Recently I had a conversation with someone who mentioned that she was exploring so many things that it felt like she had an attention deficit disorder. I wondered if there is anything really wrong with being attracted to new ideas and creative outlets. Do you have to stick with just one? What if you try something and you don’t like it? Is it a failure if you don’t want to continue with a project?

From a young age, I was exposed to all sorts of creative outlets. I loved the diversity of it all. Crochet, needlepoint and counted cross-stitch were big things in my life when I was a child. Loved them all! Then forget all that when I found knitting in my 20’s….my passion! Then in my 40’s, there was quilting…the traditional (piecing fabric blocks) kind. Oh boy! I was hooked…until I wasn’t. Seriously, I really hated it and ran away from it all. I was too much of a perfectionist. Those matchy-matchy seams drove me Cr@Zy!
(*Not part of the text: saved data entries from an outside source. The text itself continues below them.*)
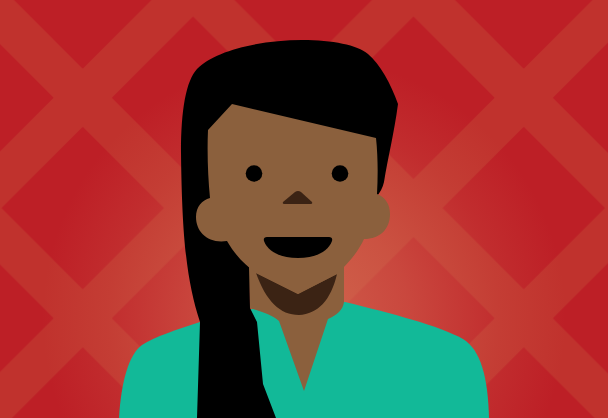
<!DOCTYPE html>
<html lang="en">
<head>
<meta charset="utf-8">
<title>Portrait on red lattice</title>
<style>
:root {
  --red: #bd1f26;
  --lattice: #c0322d;
  --glow: #d97b5c;
  --skin: #8b603d;
  --shade: #3b2314;
  --ink: #000;
  --shirt: #12b998;
}
html, body { margin: 0; overflow: hidden; }
.portrait { display: block; width: 608px; height: 418px; }
.backdrop { fill: var(--red); }
.bands { fill: none; stroke: var(--lattice); stroke-width: 41; }
.glow-stop { stop-color: var(--glow); }
.skin { fill: var(--skin); }
.shade { fill: var(--shade); }
.ink { fill: var(--ink); }
.shirt { fill: var(--shirt); }
</style>
</head>
<body>
<svg class="portrait" viewBox="0 0 608 418" role="img" aria-label="Smiling woman with long black hair in a green top, on a red lattice background">
  <defs>
    <pattern id="lattice" x="83" y="98" width="220.5" height="220.5" patternUnits="userSpaceOnUse">
      <path class="bands" d="M-30-30 250 250M-30 250 250-30M-30 30 30-30M190 250 250 190M-30 190 30 250M190-30 250 30"/>
    </pattern>
    <radialGradient id="glow" gradientUnits="userSpaceOnUse" cx="304" cy="318" r="262">
      <stop class="glow-stop" offset="0" stop-opacity=".68"/>
      <stop class="glow-stop" offset=".4" stop-opacity=".44"/>
      <stop class="glow-stop" offset=".75" stop-opacity=".15"/>
      <stop class="glow-stop" offset="1" stop-opacity="0"/>
    </radialGradient>
  </defs>

  <g id="background">
    <rect class="backdrop" width="608" height="418"/>
    <rect fill="url(#lattice)" width="608" height="418"/>
    <rect fill="url(#glow)" width="608" height="418"/>
  </g>

  <g id="body">
    <path class="shirt" d="M119 418C121 382 129 354 142 345C154 337 178 329 200 322L252 309L345 302C390 313 440 326 463 339C481 350 488 378 489 418Z"/>
    <path class="skin" d="M248 255H344V302C343 310 337 315 328 319L304 391L279 321C272 315 262 312 250 308Z"/>
    <path class="shade" d="M256 273 298 294 337 274C331 300 318 314 299 315C280 315 266 301 256 273Z"/>
  </g>

  <g id="head">
    <path class="ink" d="M181 152C181 110 186 81 197 69C214 51 260 40 302 40C333 40 357 45 368 54C380 64 391 84 398 104C394 134 388 157 384 182Q382 191 376 197L300 230 240 250 249 267 250 308 257 322 263 384 276 418H197L200 322C187 282 182 240 181 152Z"/>
    <path class="skin" d="M232 104 376 138C378 157 378 176 377 194C385 197 390 204 390 214C390 229 380 239 364 239C359 250 351 260 343 268L337 274 298 294 256 273C245 265 235 255 227 241C208 244 196 232 196 217C196 207 202 200 210 198C208 177 207 153 208 130Z"/>
    <circle class="ink" cx="254" cy="173.500" r="8.300"/>
    <circle class="ink" cx="340" cy="173.500" r="8.300"/>
    <path class="shade" d="M283 202 295 192Q298 190 301 192L312 202Q313 204 310 204H285Q282 204 283 202Z"/>
    <path class="ink" d="M267 237H329Q333 237 332 241C328 252 315 258 298 258C281 258 268 252 264 241Q263 237 267 237Z"/>
  </g>
</svg>
</body>
</html>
So, then I moved on to mixed-media and started exploring polymer clay, stamp carving, surface design, paper mache, collage, needle felting, weaving, et.al. Was I going insane? No. Eventually all this creative play brought me to where I am today. I have things I started and will never finish. I frequently donate my unloved supplies to school art supply drives or charity-based thrift shops.

But hey…I’m still trying new things…I always will! Why? because I love the thrill of trying! And as an art quilter, every so often those old skills come in handy. I love having this overflowing toolbox of resources!

Currently I’m exploring boro stitching, which is a Japanese method of hand-stitching used to mend fabrics. I’ve always hated my hand stitching, but I’m allowing myself to embrace my imperfection. It’s such a meditative process to mindlessly run stitches through cloth. The finished results are so intriguing.

In trying new things, you’re figuring out what works for you (sometimes it will and sometimes it won’t). It’s OK, if you decide you don’t like to do something, then just let it go. If you hate it, toss it in the trash and donate the supplies to a friend or charity. Just remember, it doesn’t hurt to try.

Inspired to seize the day

I’ve been anticipating for this day for several months. It’s May 1. When I was a child, the teachers would get a construction paper basket placed on their classroom doorknob. Each May 1st, or May Day, flowers were left in the paper basket. I don’t hear much about May Day anymore. Maybe that’s because I live in the south and spring arrives earlier than in Illinois where I grew up.

However, it wasn’t May Day that I was anticipating. It was actually the end of April. I have been in overdrive for many months. As of this week, the crazy-busy is over. I traveled a lot this year; Florida, Bahamas, Ohio and just returned from California. Now it’s time to get focused…no major events to distract me for awhile. It’s time to attack that “to-do” list I started. Now I’m faced with being accountable only to myself. No outside sources to drag me down a rabbit hole. (Well, that’s the plan anyhow!)

While I was in California, I spent time with my beloved Aunt and with 200 like-minded creatives at the SAQA conference. Inspiration was all around me. I laughed, I cried, and I contemplated. It is amazing how much positive energy you can receive being with kindred spirits.

Now that I’m home I must find the inspiration within myself. It’s easy to get distracted by all the noise. It takes focus to find inspiration alongside the clutter of every day life. What inspires you? Have you ever thought about it?

I find inspiration on a day like today. It’s May 1st and spring is here. The sun is shining. My windows are open. It’s warm, but not too warm. I hear the birds out the window. And, feel the breeze in the air. Days like this make me feel at peace and inspired to seize the day.